Task goal. Across the records below, how many lines include the word "fill"? State only the number.

Records from a dataset
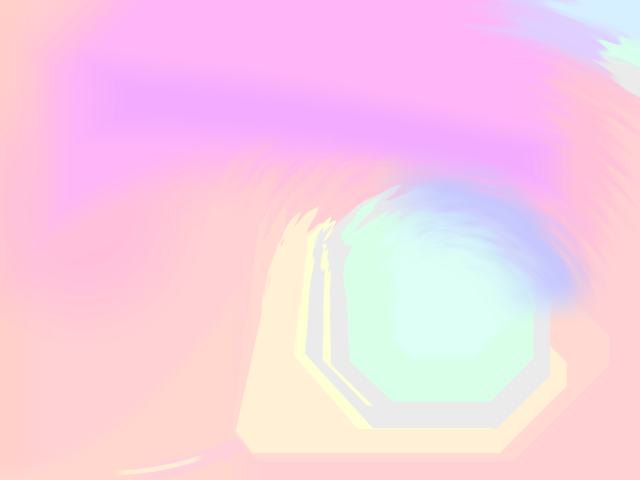
Write a WebGL 1 fragment shader that draws this background.

```glsl
precision highp float;
uniform vec2 u_resolution;

float hash(vec2 p) {
  vec3 q = fract(p.xyx * vec3(0.1031, 0.103, 0.0973));
  q += dot(q, q.yzx + 33.33);
  return fract((q.x + q.y) * q.z);
}

float noise(vec2 p) {
  vec2 i = floor(p), f = fract(p);
  f *= f * (3.0 - 2.0 * f);
  return mix(mix(hash(i), hash(i + vec2(1, 0)), f.x),
             mix(hash(i + vec2(0, 1)), hash(i + vec2(1, 1)), f.x), f.y);
}

// Softly stepped contour levels
float contour(float v, float levels) {
  float x = v * levels;
  return (floor(x) + smoothstep(0.35, 0.65, fract(x))) / levels;
}

// Box (left, bottom, right, top) with trimmed corners (BL, BR, TR, TL)
// and a leaning left side
float octagon(vec2 p, vec4 box, vec4 cut, float lean) {
  float l = box.x + lean * (p.y - box.y) - p.x;
  float b = box.y - p.y, r = p.x - box.z, t = p.y - box.w;
  vec4 corner = (vec4(l + b, r + b, r + t, l + t) + cut) * 0.707;
  return max(max(max(l, r), max(b, t)),
             max(max(corner.x, corner.y), max(corner.z, corner.w)));
}

float fill(float d) {
  float aa = 1.0 / u_resolution.y;
  return 1.0 - smoothstep(-aa, aa, d);
}

void main() {
  vec2 p = gl_FragCoord.xy / u_resolution * vec2(4.0 / 3.0, 1.0);

  // Feathered flow turning around the mint pool
  vec2 arm = p - vec2(0.885, 0.305);
  float radius = length(arm), angle = atan(arm.y, arm.x);
  vec2 outward = arm / max(radius, 0.001);
  vec2 lane = vec2(angle * 5.0 + 20.0, (radius + 0.06 * angle) * 75.0 + 30.0);
  float streak = noise(lane) + 0.5 * noise(lane * vec2(1.7, 2.3)) - 0.75;
  float feather = smoothstep(0.3, 0.5, p.y) * smoothstep(0.35, 0.6, p.x);
  vec2 q = p + (vec2(outward.y, -outward.x) + 0.4 * outward) * streak * 0.085 * feather;

  // Peach ground, with a warmer sweep on the lower left
  vec3 col = mix(vec3(1.0, 0.82, 0.83), vec3(1.0, 0.81, 0.79),
                 1.0 - smoothstep(0.0, 0.12, p.x));
  float sweep = 0.02 + 1.5 * p.x * p.x - p.y;
  col = mix(col, vec3(1.0, 0.845, 0.81),
            smoothstep(-0.03, 0.03, sweep) * (1.0 - smoothstep(0.44, 0.56, p.x)));
  float tail = p.y - 0.01 - 0.9 * (p.x - 0.23) * (p.x - 0.23);
  col = mix(col, vec3(1.0, 0.82, 0.86),
            fill(abs(tail) - 0.018) * smoothstep(0.25, 0.35, p.x) * (1.0 - smoothstep(0.45, 0.75, p.x)));
  col = mix(col, vec3(1.0, 0.93, 0.83),
            fill(abs(tail - 0.005) - 0.005) * (1.0 - smoothstep(0.4, 0.43, p.x)) * smoothstep(0.23, 0.27, p.x));

  // Pink lobes on the left and right
  float lobe = 1.0 - smoothstep(0.3, 1.1, length((p - vec2(0.17, 0.57)) / vec2(0.27, 0.3)));
  col = mix(col, vec3(1.0, 0.75, 0.86), contour(lobe, 7.0));
  float flank = 1.0 - smoothstep(0.2, 1.0, length((q - vec2(1.19, 0.67)) / vec2(0.15, 0.32)));
  col = mix(col, vec3(1.0, 0.75, 0.85), flank);

  // Magenta arch
  float bend = q.x - 0.6;
  float arch = 0.665 - (bend < 0.0 ? 0.6 : 0.4) * bend * bend - q.y;
  float halo = max(max(arch, 0.1 - p.x), max(q.x - 1.16, 0.62 * (p.y - p.x) - 0.48));
  col = mix(col, vec3(1.0, 0.76, 0.86), 1.0 - smoothstep(-0.04, 0.12, halo));
  col = mix(col, vec3(1.0, 0.71, 0.97), 1.0 - smoothstep(-0.07, 0.045, halo));

  // Violet core with nested contours
  float spine = abs(p.y - 0.8 + 0.11 * p.x * p.x);
  float core = max(spine * (1.0 + 0.5 * p.x), max(0.3 - p.x, p.x - 1.05) * 0.75);
  float violet = 1.0 - smoothstep(0.015, 0.13, core + 0.006 * noise(p * vec2(7.0, 25.0)));
  col = mix(col, vec3(0.95, 0.67, 1.0), contour(violet, 7.0));

  // Cool top right corner
  float corner = dot(q, vec2(0.39, 0.92));
  col = mix(col, vec3(0.88, 0.81, 1.0), smoothstep(1.23, 1.31, corner) * smoothstep(0.9, 1.12, q.x));
  col = mix(col, vec3(0.84, 0.94, 1.0), smoothstep(1.32, 1.37, corner) * smoothstep(1.12, 1.22, q.x));
  float rim = smoothstep(1.255, 1.28, q.x);
  col = mix(col, vec3(0.92), rim * fill(abs(corner - 1.28) - 0.028));
  col = mix(col, vec3(0.85, 1.0, 0.93), rim * smoothstep(1.3, 1.315, corner)
            * (1.0 - smoothstep(1.34, 1.37, corner)));

  // Cream skirt and its faint outer edge
  col = mix(col, vec3(1.0, 0.86, 0.82), 0.75 *
            fill(octagon(q, vec4(0.475, 0.04, 1.27, 0.55), vec4(0.06, 0.2, 0.25, 0.03), 0.13)));
  col = mix(col, vec3(1.0, 0.94, 0.84),
            fill(octagon(q, vec4(0.481, 0.056, 1.181, 0.545), vec4(0.045, 0.14, 0.3, 0.03), 0.22)));

  // Grey ring with yellow slivers
  vec3 yellow = vec3(1.0, 1.0, 0.84);
  col = mix(col, yellow,
            fill(octagon(q, vec4(0.591, 0.106, 1.14, 0.545), vec4(0.155, 0.12, 0.3, 0.03), 0.13)));
  col = mix(col, vec3(0.92),
            fill(octagon(q, vec4(0.622, 0.108, 1.146, 0.597), vec4(0.155, 0.11, 0.22, 0.1), 0.085)));
  float sliver = octagon(q, vec4(0.67, 0.155, 1.0, 0.51), vec4(0.095, 0.0, 0.0, 0.0), 0.02);
  float inset = octagon(q, vec4(0.69, 0.13, 1.2, 0.6), vec4(0.112, 0.0, 0.0, 0.0), -0.01);
  col = mix(col, yellow, fill(max(sliver, -inset)));

  // Mint pool and its paler heart
  col = mix(col, vec3(0.85, 1.0, 0.915),
            fill(octagon(q, vec4(0.732, 0.163, 1.111, 0.556), vec4(0.085, 0.09, 0.14, 0.03), -0.045)));
  float heart = octagon(q, vec4(0.825, 0.255, 1.09, 0.53), vec4(0.03, 0.1, 0.14, 0.03), -0.1);
  col = mix(col, vec3(0.865, 1.0, 0.96), 1.0 - smoothstep(-0.01, 0.01, heart));

  // Blue crest fading into the pool
  float reach = length(q - vec2(0.885, 0.305)) - 0.305;
  float crest = exp(-pow(reach / (reach > 0.0 ? 0.045 : 0.07), 2.0));
  float span = smoothstep(0.05, 0.4, angle) * (1.0 - smoothstep(1.35, 2.0, angle));
  float wash = smoothstep(-0.16, -0.05, reach) * (1.0 - smoothstep(-0.02, 0.03, reach));
  col = mix(col, vec3(0.83, 0.94, 1.0), wash * span * 0.8);
  col = mix(col, vec3(0.77, 0.77, 1.0), crest * span * 0.9);

  gl_FragColor = vec4(col, 1.0);
}
```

Task answer. 10